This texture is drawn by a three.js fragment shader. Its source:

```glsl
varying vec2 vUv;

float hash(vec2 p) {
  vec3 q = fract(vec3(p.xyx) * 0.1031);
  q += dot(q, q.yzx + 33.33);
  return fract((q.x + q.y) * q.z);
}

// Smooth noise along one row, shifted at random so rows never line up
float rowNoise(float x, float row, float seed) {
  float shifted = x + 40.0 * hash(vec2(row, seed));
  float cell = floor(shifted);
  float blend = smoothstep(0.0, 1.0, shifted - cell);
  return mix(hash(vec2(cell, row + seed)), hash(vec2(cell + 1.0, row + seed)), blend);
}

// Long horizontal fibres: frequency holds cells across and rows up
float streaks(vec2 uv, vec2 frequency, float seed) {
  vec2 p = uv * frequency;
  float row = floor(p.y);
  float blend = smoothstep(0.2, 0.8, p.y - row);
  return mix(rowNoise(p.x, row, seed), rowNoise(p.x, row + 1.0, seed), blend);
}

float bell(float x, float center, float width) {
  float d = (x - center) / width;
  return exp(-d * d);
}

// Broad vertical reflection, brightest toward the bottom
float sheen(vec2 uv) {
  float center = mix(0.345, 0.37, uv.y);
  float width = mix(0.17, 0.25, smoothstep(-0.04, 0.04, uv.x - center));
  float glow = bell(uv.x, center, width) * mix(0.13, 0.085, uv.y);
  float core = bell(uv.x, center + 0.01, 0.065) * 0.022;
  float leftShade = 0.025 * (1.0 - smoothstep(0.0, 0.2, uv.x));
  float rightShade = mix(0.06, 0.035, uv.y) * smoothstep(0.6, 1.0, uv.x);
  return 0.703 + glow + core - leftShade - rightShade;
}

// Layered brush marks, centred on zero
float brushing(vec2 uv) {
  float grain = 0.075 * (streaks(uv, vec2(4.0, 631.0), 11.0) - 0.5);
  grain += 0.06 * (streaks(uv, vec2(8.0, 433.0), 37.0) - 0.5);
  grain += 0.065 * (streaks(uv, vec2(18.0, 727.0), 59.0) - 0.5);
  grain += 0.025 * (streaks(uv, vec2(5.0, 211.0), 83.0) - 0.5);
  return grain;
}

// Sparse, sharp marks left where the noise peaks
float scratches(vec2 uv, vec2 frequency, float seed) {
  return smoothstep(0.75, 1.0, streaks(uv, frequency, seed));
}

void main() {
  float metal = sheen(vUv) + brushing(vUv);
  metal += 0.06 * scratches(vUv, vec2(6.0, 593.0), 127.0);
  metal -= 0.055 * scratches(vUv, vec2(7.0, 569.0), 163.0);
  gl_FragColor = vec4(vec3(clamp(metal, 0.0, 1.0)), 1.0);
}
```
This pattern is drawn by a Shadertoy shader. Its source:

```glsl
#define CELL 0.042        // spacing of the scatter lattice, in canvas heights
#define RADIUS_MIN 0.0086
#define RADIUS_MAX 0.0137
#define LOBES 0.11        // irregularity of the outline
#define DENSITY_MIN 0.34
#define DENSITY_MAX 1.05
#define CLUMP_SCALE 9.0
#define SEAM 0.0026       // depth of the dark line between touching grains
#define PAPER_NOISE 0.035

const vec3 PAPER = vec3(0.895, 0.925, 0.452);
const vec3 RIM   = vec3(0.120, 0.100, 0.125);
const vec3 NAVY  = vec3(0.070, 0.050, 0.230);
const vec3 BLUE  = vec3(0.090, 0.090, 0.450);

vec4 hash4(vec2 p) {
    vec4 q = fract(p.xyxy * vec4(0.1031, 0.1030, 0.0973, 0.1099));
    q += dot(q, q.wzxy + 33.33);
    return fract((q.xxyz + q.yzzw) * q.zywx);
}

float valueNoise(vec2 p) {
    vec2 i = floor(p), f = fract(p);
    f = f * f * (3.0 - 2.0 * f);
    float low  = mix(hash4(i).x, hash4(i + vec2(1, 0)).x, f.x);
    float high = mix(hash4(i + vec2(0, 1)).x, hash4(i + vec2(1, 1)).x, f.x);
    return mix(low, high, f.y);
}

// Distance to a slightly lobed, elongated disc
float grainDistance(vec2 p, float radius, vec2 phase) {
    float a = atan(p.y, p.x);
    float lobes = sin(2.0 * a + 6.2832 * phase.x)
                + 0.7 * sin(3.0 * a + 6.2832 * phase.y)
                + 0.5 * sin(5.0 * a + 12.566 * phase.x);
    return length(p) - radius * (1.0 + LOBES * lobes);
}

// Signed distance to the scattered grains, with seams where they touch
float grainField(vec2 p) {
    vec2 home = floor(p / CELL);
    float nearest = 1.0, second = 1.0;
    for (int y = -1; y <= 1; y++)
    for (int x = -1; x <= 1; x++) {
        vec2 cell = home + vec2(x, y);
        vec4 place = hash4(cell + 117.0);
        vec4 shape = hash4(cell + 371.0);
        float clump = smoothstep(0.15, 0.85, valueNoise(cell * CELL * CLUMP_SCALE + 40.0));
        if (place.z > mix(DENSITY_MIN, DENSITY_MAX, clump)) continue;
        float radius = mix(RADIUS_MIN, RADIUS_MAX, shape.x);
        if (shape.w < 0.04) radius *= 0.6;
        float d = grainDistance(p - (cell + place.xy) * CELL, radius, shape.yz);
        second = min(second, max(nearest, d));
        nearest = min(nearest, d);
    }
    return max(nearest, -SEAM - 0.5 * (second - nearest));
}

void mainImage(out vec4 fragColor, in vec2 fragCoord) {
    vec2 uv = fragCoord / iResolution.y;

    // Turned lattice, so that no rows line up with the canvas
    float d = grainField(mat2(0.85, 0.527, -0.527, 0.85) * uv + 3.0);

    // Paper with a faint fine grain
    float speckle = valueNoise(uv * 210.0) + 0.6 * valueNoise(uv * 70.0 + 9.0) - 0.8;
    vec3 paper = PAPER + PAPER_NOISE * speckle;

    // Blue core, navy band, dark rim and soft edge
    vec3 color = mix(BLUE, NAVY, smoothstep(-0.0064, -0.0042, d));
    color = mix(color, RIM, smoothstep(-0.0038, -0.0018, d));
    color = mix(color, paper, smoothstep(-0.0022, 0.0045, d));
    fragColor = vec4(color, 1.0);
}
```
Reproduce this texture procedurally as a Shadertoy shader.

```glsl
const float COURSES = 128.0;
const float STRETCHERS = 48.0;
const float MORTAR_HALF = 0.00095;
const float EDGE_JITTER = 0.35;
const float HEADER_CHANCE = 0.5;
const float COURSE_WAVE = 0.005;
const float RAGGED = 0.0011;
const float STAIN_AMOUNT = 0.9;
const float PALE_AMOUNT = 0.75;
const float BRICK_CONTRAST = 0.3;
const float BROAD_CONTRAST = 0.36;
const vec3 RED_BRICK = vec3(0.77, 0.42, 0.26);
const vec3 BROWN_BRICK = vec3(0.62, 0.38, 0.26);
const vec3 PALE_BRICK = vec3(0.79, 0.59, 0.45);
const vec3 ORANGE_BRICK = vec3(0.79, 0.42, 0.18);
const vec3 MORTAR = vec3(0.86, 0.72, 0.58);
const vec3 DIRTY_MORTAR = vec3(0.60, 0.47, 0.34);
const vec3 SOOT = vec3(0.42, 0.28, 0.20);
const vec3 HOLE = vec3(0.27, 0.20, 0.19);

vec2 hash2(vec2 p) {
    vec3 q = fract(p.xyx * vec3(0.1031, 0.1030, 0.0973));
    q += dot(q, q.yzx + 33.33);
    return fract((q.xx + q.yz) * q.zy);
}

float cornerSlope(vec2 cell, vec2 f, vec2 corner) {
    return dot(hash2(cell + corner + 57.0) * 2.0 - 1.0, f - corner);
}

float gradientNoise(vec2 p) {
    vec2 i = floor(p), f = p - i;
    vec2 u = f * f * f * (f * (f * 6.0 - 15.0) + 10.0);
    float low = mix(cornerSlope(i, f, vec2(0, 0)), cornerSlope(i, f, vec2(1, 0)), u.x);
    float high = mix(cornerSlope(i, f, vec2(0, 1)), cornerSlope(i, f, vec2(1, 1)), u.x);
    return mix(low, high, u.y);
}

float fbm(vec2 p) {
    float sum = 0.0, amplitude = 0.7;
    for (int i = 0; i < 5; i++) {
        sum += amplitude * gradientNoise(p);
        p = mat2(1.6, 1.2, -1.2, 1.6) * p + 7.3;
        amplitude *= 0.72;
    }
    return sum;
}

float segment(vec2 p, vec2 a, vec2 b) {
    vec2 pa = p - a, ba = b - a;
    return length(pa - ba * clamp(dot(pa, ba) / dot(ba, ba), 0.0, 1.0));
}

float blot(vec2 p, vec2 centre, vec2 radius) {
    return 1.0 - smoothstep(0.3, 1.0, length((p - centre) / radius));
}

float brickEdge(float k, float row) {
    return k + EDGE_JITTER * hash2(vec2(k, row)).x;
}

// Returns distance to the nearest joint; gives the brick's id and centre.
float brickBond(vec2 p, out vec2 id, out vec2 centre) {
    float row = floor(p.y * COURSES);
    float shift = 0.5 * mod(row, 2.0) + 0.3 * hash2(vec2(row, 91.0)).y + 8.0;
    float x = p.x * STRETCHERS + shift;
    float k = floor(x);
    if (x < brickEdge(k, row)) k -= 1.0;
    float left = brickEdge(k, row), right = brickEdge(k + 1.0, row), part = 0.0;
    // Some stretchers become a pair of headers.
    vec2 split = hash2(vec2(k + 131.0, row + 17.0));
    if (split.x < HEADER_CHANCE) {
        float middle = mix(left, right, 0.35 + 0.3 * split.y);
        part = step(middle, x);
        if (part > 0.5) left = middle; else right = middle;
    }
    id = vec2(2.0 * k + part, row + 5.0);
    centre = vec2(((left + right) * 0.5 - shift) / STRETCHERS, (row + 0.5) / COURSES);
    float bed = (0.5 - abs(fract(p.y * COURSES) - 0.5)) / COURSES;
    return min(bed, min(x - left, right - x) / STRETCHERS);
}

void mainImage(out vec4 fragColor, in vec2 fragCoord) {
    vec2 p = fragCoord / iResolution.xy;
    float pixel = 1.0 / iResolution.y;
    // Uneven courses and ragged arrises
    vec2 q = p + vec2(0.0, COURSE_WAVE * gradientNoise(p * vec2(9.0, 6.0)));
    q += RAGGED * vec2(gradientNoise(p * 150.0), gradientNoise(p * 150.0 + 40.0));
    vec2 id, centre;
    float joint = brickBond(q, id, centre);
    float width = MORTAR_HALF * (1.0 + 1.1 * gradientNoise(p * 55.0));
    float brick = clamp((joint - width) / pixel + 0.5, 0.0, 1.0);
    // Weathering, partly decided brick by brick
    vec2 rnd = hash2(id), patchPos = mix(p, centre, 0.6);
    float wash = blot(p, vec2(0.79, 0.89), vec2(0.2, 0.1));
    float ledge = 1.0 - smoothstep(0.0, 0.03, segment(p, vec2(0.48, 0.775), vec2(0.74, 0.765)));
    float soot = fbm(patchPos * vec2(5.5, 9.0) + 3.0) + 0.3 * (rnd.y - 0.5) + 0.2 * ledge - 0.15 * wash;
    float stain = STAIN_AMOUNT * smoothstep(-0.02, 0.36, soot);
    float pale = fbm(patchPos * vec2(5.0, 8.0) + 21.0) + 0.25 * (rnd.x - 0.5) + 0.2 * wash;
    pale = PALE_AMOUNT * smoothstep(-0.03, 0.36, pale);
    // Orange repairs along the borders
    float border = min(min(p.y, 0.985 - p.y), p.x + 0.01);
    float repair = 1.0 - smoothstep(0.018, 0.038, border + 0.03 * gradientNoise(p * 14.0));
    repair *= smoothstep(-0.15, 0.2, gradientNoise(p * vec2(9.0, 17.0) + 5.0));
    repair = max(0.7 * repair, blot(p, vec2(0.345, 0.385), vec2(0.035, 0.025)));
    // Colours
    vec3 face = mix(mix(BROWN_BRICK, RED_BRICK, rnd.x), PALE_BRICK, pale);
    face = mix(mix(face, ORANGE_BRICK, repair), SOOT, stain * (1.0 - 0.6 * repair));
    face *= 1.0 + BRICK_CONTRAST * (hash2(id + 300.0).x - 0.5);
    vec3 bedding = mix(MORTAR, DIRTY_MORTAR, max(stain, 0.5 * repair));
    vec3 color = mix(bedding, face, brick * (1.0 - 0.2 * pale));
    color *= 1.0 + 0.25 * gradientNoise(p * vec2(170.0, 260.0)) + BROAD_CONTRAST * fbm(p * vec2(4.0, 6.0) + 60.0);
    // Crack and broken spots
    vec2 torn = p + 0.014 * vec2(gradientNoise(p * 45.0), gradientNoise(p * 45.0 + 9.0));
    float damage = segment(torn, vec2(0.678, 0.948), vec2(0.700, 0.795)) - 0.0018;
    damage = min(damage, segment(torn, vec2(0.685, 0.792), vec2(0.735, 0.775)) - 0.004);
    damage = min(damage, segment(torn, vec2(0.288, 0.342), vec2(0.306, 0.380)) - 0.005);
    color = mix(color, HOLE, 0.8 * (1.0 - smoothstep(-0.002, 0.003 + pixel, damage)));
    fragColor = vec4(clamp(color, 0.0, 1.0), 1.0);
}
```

====================

> **Exercise goal**
Pick out every line above that holds the word "fract" and copy it.

> **Answer**
  vec3 q = fract(vec3(p.xyx) * 0.1031);
  return fract((q.x + q.y) * q.z);
    vec4 q = fract(p.xyxy * vec4(0.1031, 0.1030, 0.0973, 0.1099));
    return fract((q.xxyz + q.yzzw) * q.zywx);
    vec2 i = floor(p), f = fract(p);
    vec3 q = fract(p.xyx * vec3(0.1031, 0.1030, 0.0973));
    return fract((q.xx + q.yz) * q.zy);
    float bed = (0.5 - abs(fract(p.y * COURSES) - 0.5)) / COURSES;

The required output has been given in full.